Task data
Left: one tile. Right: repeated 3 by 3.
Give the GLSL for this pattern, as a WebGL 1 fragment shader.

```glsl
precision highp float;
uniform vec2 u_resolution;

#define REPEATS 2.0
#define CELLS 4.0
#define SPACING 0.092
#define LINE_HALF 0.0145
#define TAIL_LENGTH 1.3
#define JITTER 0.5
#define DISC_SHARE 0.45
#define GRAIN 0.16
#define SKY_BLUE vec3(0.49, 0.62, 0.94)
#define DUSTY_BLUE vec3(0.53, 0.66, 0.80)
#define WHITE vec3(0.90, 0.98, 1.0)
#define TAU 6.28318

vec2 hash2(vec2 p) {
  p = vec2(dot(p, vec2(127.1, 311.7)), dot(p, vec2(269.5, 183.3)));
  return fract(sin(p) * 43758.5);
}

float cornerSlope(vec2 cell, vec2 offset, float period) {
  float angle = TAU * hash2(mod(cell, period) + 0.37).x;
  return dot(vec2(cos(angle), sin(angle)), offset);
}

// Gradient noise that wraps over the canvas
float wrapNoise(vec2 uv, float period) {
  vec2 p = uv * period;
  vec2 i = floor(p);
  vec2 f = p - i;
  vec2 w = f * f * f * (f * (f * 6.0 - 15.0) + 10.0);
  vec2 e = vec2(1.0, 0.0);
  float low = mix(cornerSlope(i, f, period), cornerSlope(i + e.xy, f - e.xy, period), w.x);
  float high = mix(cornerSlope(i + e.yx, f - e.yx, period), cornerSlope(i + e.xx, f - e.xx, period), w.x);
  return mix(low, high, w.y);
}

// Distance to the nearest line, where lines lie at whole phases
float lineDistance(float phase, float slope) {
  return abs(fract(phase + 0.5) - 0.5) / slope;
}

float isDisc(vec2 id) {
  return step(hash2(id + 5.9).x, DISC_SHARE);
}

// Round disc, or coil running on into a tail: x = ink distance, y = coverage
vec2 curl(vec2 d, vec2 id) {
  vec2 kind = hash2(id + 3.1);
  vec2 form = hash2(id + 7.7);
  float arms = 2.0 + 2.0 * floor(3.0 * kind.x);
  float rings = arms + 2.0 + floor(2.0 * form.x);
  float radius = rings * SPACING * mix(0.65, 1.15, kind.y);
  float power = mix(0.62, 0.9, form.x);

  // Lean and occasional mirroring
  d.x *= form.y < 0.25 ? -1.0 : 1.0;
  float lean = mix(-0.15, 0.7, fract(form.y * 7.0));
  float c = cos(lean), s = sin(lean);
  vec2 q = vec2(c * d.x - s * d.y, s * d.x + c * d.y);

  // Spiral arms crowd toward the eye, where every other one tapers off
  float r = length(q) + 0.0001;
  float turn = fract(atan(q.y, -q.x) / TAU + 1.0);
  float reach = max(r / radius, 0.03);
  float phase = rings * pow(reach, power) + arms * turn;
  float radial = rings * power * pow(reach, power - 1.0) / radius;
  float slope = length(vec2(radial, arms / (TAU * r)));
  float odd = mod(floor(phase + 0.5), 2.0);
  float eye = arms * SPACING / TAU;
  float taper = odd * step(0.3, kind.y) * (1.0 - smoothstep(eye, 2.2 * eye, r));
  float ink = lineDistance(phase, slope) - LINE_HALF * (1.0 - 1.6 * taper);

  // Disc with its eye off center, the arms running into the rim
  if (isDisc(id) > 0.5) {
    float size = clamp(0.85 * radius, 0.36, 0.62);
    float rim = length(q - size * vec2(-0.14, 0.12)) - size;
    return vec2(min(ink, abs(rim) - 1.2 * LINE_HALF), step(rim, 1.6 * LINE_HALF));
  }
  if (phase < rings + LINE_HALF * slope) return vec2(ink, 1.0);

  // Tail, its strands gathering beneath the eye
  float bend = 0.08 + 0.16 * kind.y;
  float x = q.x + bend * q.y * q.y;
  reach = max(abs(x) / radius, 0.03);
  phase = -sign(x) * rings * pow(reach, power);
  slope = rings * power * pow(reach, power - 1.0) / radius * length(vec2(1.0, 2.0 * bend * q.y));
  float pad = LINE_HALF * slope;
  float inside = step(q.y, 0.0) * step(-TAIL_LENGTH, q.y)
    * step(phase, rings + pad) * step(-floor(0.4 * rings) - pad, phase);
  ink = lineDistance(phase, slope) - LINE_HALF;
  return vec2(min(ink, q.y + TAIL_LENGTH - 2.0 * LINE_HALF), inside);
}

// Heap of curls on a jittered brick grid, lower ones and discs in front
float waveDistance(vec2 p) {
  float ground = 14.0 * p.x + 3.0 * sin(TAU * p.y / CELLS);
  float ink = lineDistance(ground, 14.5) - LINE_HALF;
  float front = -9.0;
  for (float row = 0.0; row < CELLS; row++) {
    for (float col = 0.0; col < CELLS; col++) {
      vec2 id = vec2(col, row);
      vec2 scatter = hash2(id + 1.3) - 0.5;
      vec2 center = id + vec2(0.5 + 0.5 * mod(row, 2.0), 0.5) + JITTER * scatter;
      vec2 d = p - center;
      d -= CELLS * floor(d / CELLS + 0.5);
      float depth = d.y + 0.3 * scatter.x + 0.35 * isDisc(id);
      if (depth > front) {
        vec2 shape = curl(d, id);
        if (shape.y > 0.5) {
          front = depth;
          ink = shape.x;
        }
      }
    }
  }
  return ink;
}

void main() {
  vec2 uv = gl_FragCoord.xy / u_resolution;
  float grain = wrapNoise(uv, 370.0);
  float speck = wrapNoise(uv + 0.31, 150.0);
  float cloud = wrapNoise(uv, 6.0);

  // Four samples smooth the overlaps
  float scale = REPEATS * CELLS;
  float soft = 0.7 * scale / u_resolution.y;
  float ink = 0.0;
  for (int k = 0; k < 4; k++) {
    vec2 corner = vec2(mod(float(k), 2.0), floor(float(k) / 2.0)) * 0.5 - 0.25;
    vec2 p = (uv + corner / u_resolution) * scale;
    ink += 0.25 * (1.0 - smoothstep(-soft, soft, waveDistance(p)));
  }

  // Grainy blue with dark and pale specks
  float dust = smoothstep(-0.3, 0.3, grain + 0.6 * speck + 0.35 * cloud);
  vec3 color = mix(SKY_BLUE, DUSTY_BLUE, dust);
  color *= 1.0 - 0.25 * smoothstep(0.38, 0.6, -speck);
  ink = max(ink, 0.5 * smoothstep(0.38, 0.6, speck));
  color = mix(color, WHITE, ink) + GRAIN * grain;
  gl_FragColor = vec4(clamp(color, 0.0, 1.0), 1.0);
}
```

Exercise
Retype every record above exactly as it stands.

Exercise response
Left: one tile. Right: repeated 3 by 3.
Give the GLSL for this pattern, as a WebGL 1 fragment shader.

```glsl
precision highp float;
uniform vec2 u_resolution;

#define REPEATS 2.0
#define CELLS 4.0
#define SPACING 0.092
#define LINE_HALF 0.0145
#define TAIL_LENGTH 1.3
#define JITTER 0.5
#define DISC_SHARE 0.45
#define GRAIN 0.16
#define SKY_BLUE vec3(0.49, 0.62, 0.94)
#define DUSTY_BLUE vec3(0.53, 0.66, 0.80)
#define WHITE vec3(0.90, 0.98, 1.0)
#define TAU 6.28318

vec2 hash2(vec2 p) {
  p = vec2(dot(p, vec2(127.1, 311.7)), dot(p, vec2(269.5, 183.3)));
  return fract(sin(p) * 43758.5);
}

float cornerSlope(vec2 cell, vec2 offset, float period) {
  float angle = TAU * hash2(mod(cell, period) + 0.37).x;
  return dot(vec2(cos(angle), sin(angle)), offset);
}

// Gradient noise that wraps over the canvas
float wrapNoise(vec2 uv, float period) {
  vec2 p = uv * period;
  vec2 i = floor(p);
  vec2 f = p - i;
  vec2 w = f * f * f * (f * (f * 6.0 - 15.0) + 10.0);
  vec2 e = vec2(1.0, 0.0);
  float low = mix(cornerSlope(i, f, period), cornerSlope(i + e.xy, f - e.xy, period), w.x);
  float high = mix(cornerSlope(i + e.yx, f - e.yx, period), cornerSlope(i + e.xx, f - e.xx, period), w.x);
  return mix(low, high, w.y);
}

// Distance to the nearest line, where lines lie at whole phases
float lineDistance(float phase, float slope) {
  return abs(fract(phase + 0.5) - 0.5) / slope;
}

float isDisc(vec2 id) {
  return step(hash2(id + 5.9).x, DISC_SHARE);
}

// Round disc, or coil running on into a tail: x = ink distance, y = coverage
vec2 curl(vec2 d, vec2 id) {
  vec2 kind = hash2(id + 3.1);
  vec2 form = hash2(id + 7.7);
  float arms = 2.0 + 2.0 * floor(3.0 * kind.x);
  float rings = arms + 2.0 + floor(2.0 * form.x);
  float radius = rings * SPACING * mix(0.65, 1.15, kind.y);
  float power = mix(0.62, 0.9, form.x);

  // Lean and occasional mirroring
  d.x *= form.y < 0.25 ? -1.0 : 1.0;
  float lean = mix(-0.15, 0.7, fract(form.y * 7.0));
  float c = cos(lean), s = sin(lean);
  vec2 q = vec2(c * d.x - s * d.y, s * d.x + c * d.y);

  // Spiral arms crowd toward the eye, where every other one tapers off
  float r = length(q) + 0.0001;
  float turn = fract(atan(q.y, -q.x) / TAU + 1.0);
  float reach = max(r / radius, 0.03);
  float phase = rings * pow(reach, power) + arms * turn;
  float radial = rings * power * pow(reach, power - 1.0) / radius;
  float slope = length(vec2(radial, arms / (TAU * r)));
  float odd = mod(floor(phase + 0.5), 2.0);
  float eye = arms * SPACING / TAU;
  float taper = odd * step(0.3, kind.y) * (1.0 - smoothstep(eye, 2.2 * eye, r));
  float ink = lineDistance(phase, slope) - LINE_HALF * (1.0 - 1.6 * taper);

  // Disc with its eye off center, the arms running into the rim
  if (isDisc(id) > 0.5) {
    float size = clamp(0.85 * radius, 0.36, 0.62);
    float rim = length(q - size * vec2(-0.14, 0.12)) - size;
    return vec2(min(ink, abs(rim) - 1.2 * LINE_HALF), step(rim, 1.6 * LINE_HALF));
  }
  if (phase < rings + LINE_HALF * slope) return vec2(ink, 1.0);

  // Tail, its strands gathering beneath the eye
  float bend = 0.08 + 0.16 * kind.y;
  float x = q.x + bend * q.y * q.y;
  reach = max(abs(x) / radius, 0.03);
  phase = -sign(x) * rings * pow(reach, power);
  slope = rings * power * pow(reach, power - 1.0) / radius * length(vec2(1.0, 2.0 * bend * q.y));
  float pad = LINE_HALF * slope;
  float inside = step(q.y, 0.0) * step(-TAIL_LENGTH, q.y)
    * step(phase, rings + pad) * step(-floor(0.4 * rings) - pad, phase);
  ink = lineDistance(phase, slope) - LINE_HALF;
  return vec2(min(ink, q.y + TAIL_LENGTH - 2.0 * LINE_HALF), inside);
}

// Heap of curls on a jittered brick grid, lower ones and discs in front
float waveDistance(vec2 p) {
  float ground = 14.0 * p.x + 3.0 * sin(TAU * p.y / CELLS);
  float ink = lineDistance(ground, 14.5) - LINE_HALF;
  float front = -9.0;
  for (float row = 0.0; row < CELLS; row++) {
    for (float col = 0.0; col < CELLS; col++) {
      vec2 id = vec2(col, row);
      vec2 scatter = hash2(id + 1.3) - 0.5;
      vec2 center = id + vec2(0.5 + 0.5 * mod(row, 2.0), 0.5) + JITTER * scatter;
      vec2 d = p - center;
      d -= CELLS * floor(d / CELLS + 0.5);
      float depth = d.y + 0.3 * scatter.x + 0.35 * isDisc(id);
      if (depth > front) {
        vec2 shape = curl(d, id);
        if (shape.y > 0.5) {
          front = depth;
          ink = shape.x;
        }
      }
    }
  }
  return ink;
}

void main() {
  vec2 uv = gl_FragCoord.xy / u_resolution;
  float grain = wrapNoise(uv, 370.0);
  float speck = wrapNoise(uv + 0.31, 150.0);
  float cloud = wrapNoise(uv, 6.0);

  // Four samples smooth the overlaps
  float scale = REPEATS * CELLS;
  float soft = 0.7 * scale / u_resolution.y;
  float ink = 0.0;
  for (int k = 0; k < 4; k++) {
    vec2 corner = vec2(mod(float(k), 2.0), floor(float(k) / 2.0)) * 0.5 - 0.25;
    vec2 p = (uv + corner / u_resolution) * scale;
    ink += 0.25 * (1.0 - smoothstep(-soft, soft, waveDistance(p)));
  }

  // Grainy blue with dark and pale specks
  float dust = smoothstep(-0.3, 0.3, grain + 0.6 * speck + 0.35 * cloud);
  vec3 color = mix(SKY_BLUE, DUSTY_BLUE, dust);
  color *= 1.0 - 0.25 * smoothstep(0.38, 0.6, -speck);
  ink = max(ink, 0.5 * smoothstep(0.38, 0.6, speck));
  color = mix(color, WHITE, ink) + GRAIN * grain;
  gl_FragColor = vec4(clamp(color, 0.0, 1.0), 1.0);
}
```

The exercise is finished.